WHAT TO PRODUCE: Scan the entries for the string "iris" and give the number of lines that have it, nothing further.

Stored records
+---+
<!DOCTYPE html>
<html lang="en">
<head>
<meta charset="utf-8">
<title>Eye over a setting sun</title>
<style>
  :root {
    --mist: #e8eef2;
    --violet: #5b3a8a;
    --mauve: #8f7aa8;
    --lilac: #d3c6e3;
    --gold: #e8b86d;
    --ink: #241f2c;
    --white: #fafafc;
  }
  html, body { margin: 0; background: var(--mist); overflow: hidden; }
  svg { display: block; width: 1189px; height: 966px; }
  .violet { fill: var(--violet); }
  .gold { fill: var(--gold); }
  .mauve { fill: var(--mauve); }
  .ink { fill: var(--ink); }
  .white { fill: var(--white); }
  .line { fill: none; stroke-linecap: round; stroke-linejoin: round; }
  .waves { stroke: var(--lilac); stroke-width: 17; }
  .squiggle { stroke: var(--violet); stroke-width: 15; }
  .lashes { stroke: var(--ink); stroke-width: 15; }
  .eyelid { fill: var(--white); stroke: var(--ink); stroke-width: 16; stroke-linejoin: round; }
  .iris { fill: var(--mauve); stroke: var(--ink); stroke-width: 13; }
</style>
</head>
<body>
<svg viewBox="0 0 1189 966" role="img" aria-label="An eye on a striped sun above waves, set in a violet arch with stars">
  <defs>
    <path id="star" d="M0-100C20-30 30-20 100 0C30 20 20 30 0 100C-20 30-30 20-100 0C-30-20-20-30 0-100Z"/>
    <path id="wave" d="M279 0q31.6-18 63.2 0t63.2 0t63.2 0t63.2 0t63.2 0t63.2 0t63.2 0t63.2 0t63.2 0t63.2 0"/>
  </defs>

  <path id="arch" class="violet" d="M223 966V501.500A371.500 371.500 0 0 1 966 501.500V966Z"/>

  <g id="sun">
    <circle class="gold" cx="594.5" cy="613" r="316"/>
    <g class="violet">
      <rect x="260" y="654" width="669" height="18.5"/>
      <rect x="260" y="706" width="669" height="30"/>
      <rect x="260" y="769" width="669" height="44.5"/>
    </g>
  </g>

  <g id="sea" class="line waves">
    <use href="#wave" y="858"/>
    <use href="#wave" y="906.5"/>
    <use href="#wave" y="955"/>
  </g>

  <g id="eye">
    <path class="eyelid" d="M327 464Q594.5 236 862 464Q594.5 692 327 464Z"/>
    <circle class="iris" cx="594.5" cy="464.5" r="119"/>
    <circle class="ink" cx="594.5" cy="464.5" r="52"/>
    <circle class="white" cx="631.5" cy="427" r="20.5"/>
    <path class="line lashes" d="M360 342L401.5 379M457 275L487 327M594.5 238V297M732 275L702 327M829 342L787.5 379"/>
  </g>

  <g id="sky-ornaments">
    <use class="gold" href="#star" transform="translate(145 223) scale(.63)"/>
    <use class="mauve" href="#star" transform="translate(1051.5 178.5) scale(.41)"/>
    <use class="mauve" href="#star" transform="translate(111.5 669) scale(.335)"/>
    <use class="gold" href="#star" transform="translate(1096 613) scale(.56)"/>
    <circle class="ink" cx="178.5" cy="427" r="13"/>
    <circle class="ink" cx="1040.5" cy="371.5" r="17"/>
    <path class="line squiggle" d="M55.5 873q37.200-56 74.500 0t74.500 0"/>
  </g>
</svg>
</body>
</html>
+---+
REPLY TO THE EXERCISE: 2